At this point a 'gene' was merely a hypothetical entity, a symbol, that corresponded to a difference between individuals. There was debate for decades afterwards about whether genes even existed in any physical sense. The chromosome theory bypassed that question, holding that whatever-the-heck they consisted of, genes were nevertheless in, on, associated with, or stuck to particular coloured blobs that were visible in cells under certain staining conditions - chromosomes, which roughly translates as coloured blobs. (I love how the bewilderment and uncertainty of a dawning science shows in the jargon.)
Linkage is perhaps best described as "what Mendel missed". Everybody's favourite kitchen gardening monk-mathematician had shown in 1865 that when genes passed from generation to generation, they did so independently of one another: for example, inheriting your father's dark hair makes it no more and no less likely that you will inherit his blood type.

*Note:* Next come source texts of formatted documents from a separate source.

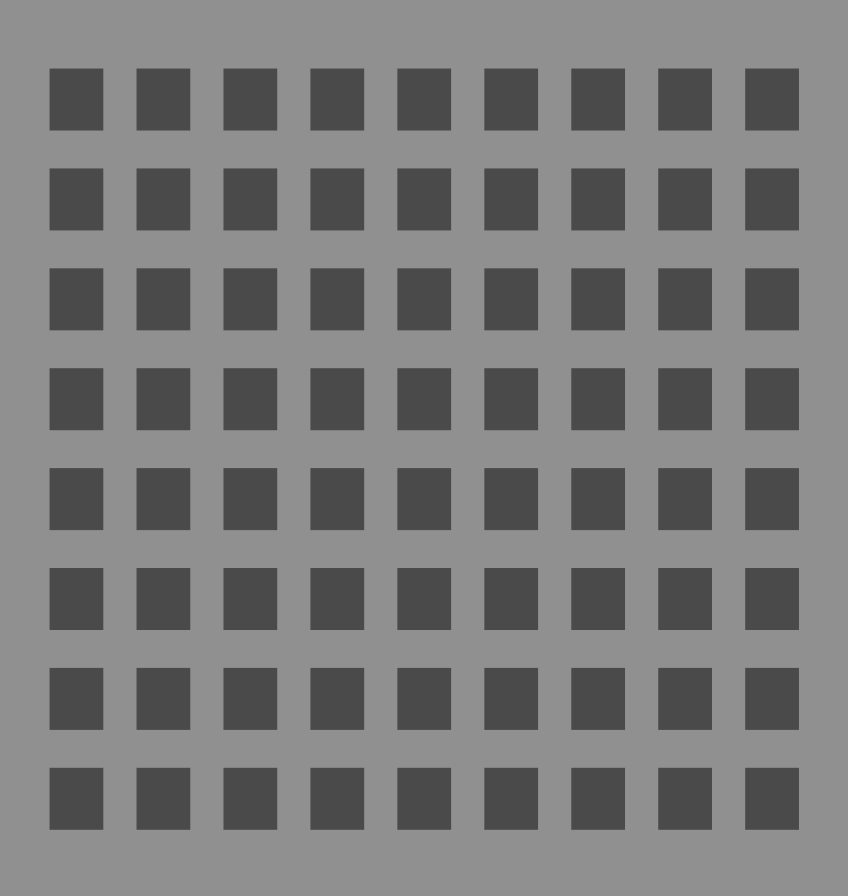
Write a WebGL 2 fragment shader that draws this pattern.

```glsl
#version 300 es
precision highp float;
// Nine columns by eight rows of dark upright rectangles on a plain grey ground.
// Each point is folded into its nearest grid cell, then the rectangle's
// coverage is found per axis so that the edges stay crisp but smooth.

uniform vec2 u_resolution;
out vec4 fragColor;

// Offset from the centre of the nearest cell in a finite, centred grid
vec2 nearestCellOffset(vec2 p, vec2 pitch, vec2 count) {
    vec2 grid = p / pitch + 0.5 * count;
    vec2 cell = clamp(floor(grid), vec2(0.0), count - 1.0);
    return (grid - cell - 0.5) * pitch;
}

// Share of a pixel covered by a box with the given half size
float boxCoverage(vec2 p, vec2 halfSize, vec2 pixel) {
    vec2 cover = clamp(0.5 - (abs(p) - halfSize) / pixel, 0.0, 1.0);
    return cover.x * cover.y;
}

void main() {
    vec2 uv = gl_FragCoord.xy / u_resolution;
    vec2 pixel = 1.0 / u_resolution;

    // Grid, with its centre a touch below the middle of the canvas
    vec2 offset = nearestCellOffset(uv - vec2(0.5003, 0.4987),
                                    vec2(0.10254, 0.11149), vec2(9.0, 8.0));

    // Rectangles over the ground
    float block = boxCoverage(offset, 0.5 * vec2(0.0634, 0.0692), pixel);
    vec3 groundGrey = vec3(0.565);
    vec3 blockGrey = vec3(0.29);
    fragColor = vec4(mix(groundGrey, blockGrey, block), 1.0);
}
```
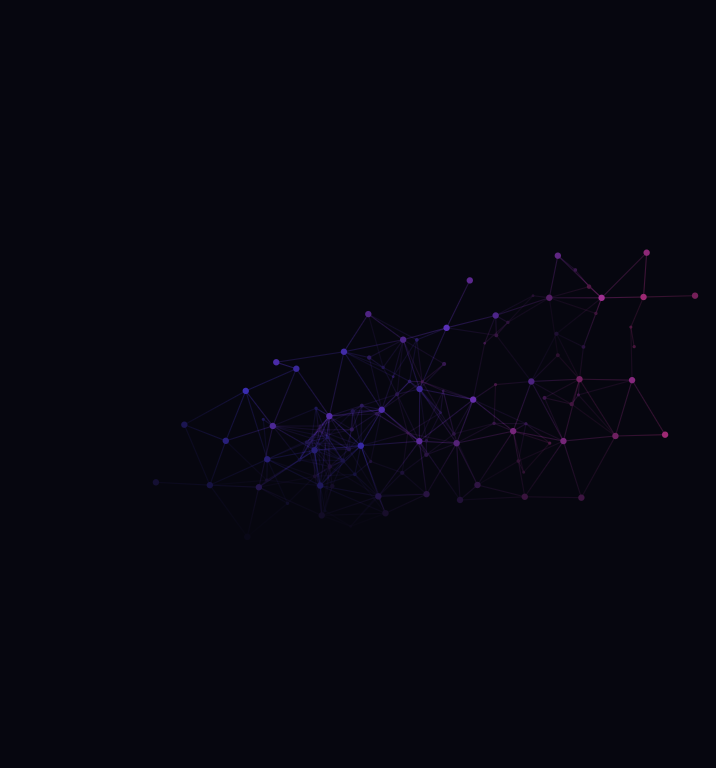
Reproduce this background procedurally as a WebGL 2 fragment shader.

```glsl
#version 300 es
precision highp float;
// Draws a faint web of linked blue, violet and pink nodes rising across a near-black field.
uniform vec2 u_resolution;
out vec4 outColor;

#define BACKGROUND vec3(0.024, 0.024, 0.060)
#define BLUE vec3(0.27, 0.20, 0.85)
#define VIOLET vec3(0.50, 0.19, 0.72)
#define PINK vec3(0.88, 0.20, 0.58)
#define NODE_RADIUS 0.0041
#define DUST_RADIUS 0.0026
#define NODE_REACH 0.047
#define DUST_REACH 0.029
#define LINE_WIDTH 0.0014
#define JITTER 0.026
#define HUB_SIZE vec2(0.095, 0.072)

const int STRANDS = 6;
const int HUBS = 6;
const int DUST_PER_HUB = 10;
const int MAX_POINTS = 107;

// Each strand runs from xy to zw and holds a number of large nodes.
const vec4 STRAND[STRANDS] = vec4[](
    vec4(0.240, 0.447, 0.842, 0.671), vec4(0.320, 0.491, 0.905, 0.615),
    vec4(0.294, 0.426, 0.823, 0.505), vec4(0.348, 0.402, 0.866, 0.434),
    vec4(0.203, 0.372, 0.757, 0.352), vec4(0.322, 0.301, 0.599, 0.349));
const int STRAND_NODES[STRANDS] = int[](6, 10, 9, 9, 9, 4);

// Centres of the dense knots of small nodes.
const vec2 HUB[HUBS] = vec2[](
    vec2(0.488, 0.447), vec2(0.410, 0.427), vec2(0.573, 0.525),
    vec2(0.755, 0.583), vec2(0.684, 0.447), vec2(0.456, 0.375));

float hash(vec2 p) {
    return fract(sin(dot(p, vec2(127.1, 311.7))) * 43758.5453);
}

// Large node: a place along a bowed strand, slightly displaced.
vec2 strandNode(int row, int i) {
    float t = float(i) / float(STRAND_NODES[row] - 1);
    vec2 id = vec2(row, i);
    vec2 p = mix(STRAND[row].xy, STRAND[row].zw, t);
    p.y += 0.062 * exp2(-float(row)) * 4.0 * t * (1.0 - t);
    float loose = sin(3.14159 * t);
    return p + JITTER * loose * (vec2(hash(id + 3.1), hash(id + 8.7)) - 0.5);
}

// Small node: a golden-angle spiral around a hub.
vec2 dustNode(int hub, int i) {
    vec2 id = vec2(hub, i) + 20.0;
    float angle = 2.39996 * float(i) + 6.28318 * hash(id) * 0.3;
    float r = sqrt((float(i) + hash(id + 5.0)) / float(DUST_PER_HUB));
    return HUB[hub] + HUB_SIZE * r * vec2(cos(angle), sin(angle));
}

// Colour of a node; the lower edge, far sides and a pocket at upper right fade.
vec3 tint(vec2 p, float id) {
    vec2 d = p - vec2(0.71, 0.57);
    float pocket = exp(-dot(d, d) / 0.004);
    float hue = smoothstep(0.30, 0.86, p.x) + 0.55 * (hash(vec2(id, 4.0)) - 0.5) - 0.4 * pocket;
    hue = clamp(hue, 0.0, 1.0) * 2.0;
    vec3 c = mix(mix(BLUE, VIOLET, min(hue, 1.0)), PINK, max(hue - 1.0, 0.0));
    float light = smoothstep(0.27, 0.48, p.y) * mix(0.4, 1.0, smoothstep(0.20, 0.33, p.x));
    light *= (1.0 - 0.6 * pocket) * (1.0 - 0.35 * smoothstep(0.84, 0.90, p.x));
    return c * light * mix(0.65, 1.0, hash(vec2(id, 9.0)));
}

void main() {
    vec2 p = gl_FragCoord.xy / u_resolution.y;
    float pixel = 1.0 / u_resolution.y;
    vec3 color = BACKGROUND;

    // Skip the empty field around the web.
    if (p.x > 0.18 && p.x < 0.94 && p.y > 0.26 && p.y < 0.72) {
        vec2 points[MAX_POINTS];
        int count = 0;
        for (int row = 0; row < STRANDS; row++)
            for (int i = 0; i < STRAND_NODES[row]; i++) points[count++] = strandNode(row, i);
        int large = count;
        for (int hub = 0; hub < HUBS; hub++)
            for (int i = 0; i < DUST_PER_HUB; i++) points[count++] = dustNode(hub, i);

        // Links between neighbours, blended along their length.
        for (int i = 1; i < count; i++) {
            vec2 a = points[i];
            float reachA = i < large ? NODE_REACH : DUST_REACH;
            if (distance(p, a) > reachA + NODE_REACH) continue;
            for (int j = 0; j < i; j++) {
                vec2 ab = points[j] - a;
                float reach = reachA + (j < large ? NODE_REACH : DUST_REACH);
                float len = length(ab);
                if (len > reach || len < 0.001) continue;
                float t = clamp(dot(p - a, ab) / (len * len), 0.0, 1.0);
                float d = length(p - a - ab * t);
                if (d > LINE_WIDTH + pixel) continue;
                float keep = i < large ? 0.85 : 0.6;
                if (hash(vec2(i, j)) > keep) continue;
                float cover = clamp((0.5 * LINE_WIDTH - d) / pixel + 0.5, 0.0, 1.0);
                float strength = (i < large ? 0.50 : 0.26) * (1.0 - 0.5 * len / reach);
                color += cover * strength * mix(tint(a, float(i)), tint(points[j], float(j)), t);
            }
        }

        // Round nodes over the links.
        for (int i = count - 1; i >= 0; i--) {
            float radius = i < large ? NODE_RADIUS : DUST_RADIUS * mix(0.6, 1.1, hash(vec2(i, 2.0)));
            float cover = clamp((radius - distance(p, points[i])) / pixel + 0.5, 0.0, 1.0);
            if (cover <= 0.0) continue;
            float strength = i < large ? 0.9 : 0.45;
            color = mix(color, BACKGROUND + strength * tint(points[i], float(i)), cover);
        }
    }
    outColor = vec4(color, 1.0);
}
```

This became known as Mendel's Second Law, or the Law of Independent Assortment, but exceptions were found almost as soon as anyone started looking for them. Sometimes, it seemed, a pair of characteristics tended to be inherited together.
For example, if you crossed a sweet pea with long pollen and purple flowers to another sweet pea with round pollen and pink flowers, the seedlings rarely had long pollen and pink flowers (or round pollen and purple flowers). They usually resembled one parent in both characteristics.
Morgan reckoned that if the genes were on the chromosomes - and there were certainly more genes than chromosomes - then these exceptions to Mendel's Second Law could be caused by pairs of genes close together on the same chromosome: that is, genes that were linked. So scientists in the Fly Room were busy finding as many examples as they could of differences between flies that could be conveniently used in crossing experiments: white versus red eyes, rudimentary versus normal wings, and so on - and looking for pairs of linked genes. Sometimes genes were tightly linked, meaning that almost no offspring were ever found with a combination of both parents' characteristics, but sometimes there was a sizeable minority of these "recombinants".
Sturtevant took the idea one stage further. If the loosely linked genes were far apart, and the tightly linked ones were close together, it should be possible to sketch out the relative positions of a whole group of genes, and then use that sketch to predict what the offspring of new experimental crosses should look like and how many recombinants there should be of each type.
It worked. All the genes could be plotted on one straight line.
Over the following years, more genes were discovered and added to the map. It kept working, and it worked for other species too. For any particular species there always turned out to be as many groups of linked genes on the map as there were chromosomes in the cells.
Eventually, this forced the opponents of the chromosome theory to shut up.
And they all lived happily ever after.
And the moral of the story is Never Do Your Homework.
Phoebe Sturtevant and Lilian Morgan also worked hard in the Fly Room, but got little credit for their contributions. When TH Morgan first visited Lilian after she gave birth to their eldest child, she asked after his new white-eyed mutant fly before he had a chance to ask after the baby. I've heard this story quoted as an example of what a dedicated and obsessive scientist he was, weirdly enough.
However, Phoebe is quoted as saying that Drosophila geneticists make good husbands, so I was very happy when my best friend married one.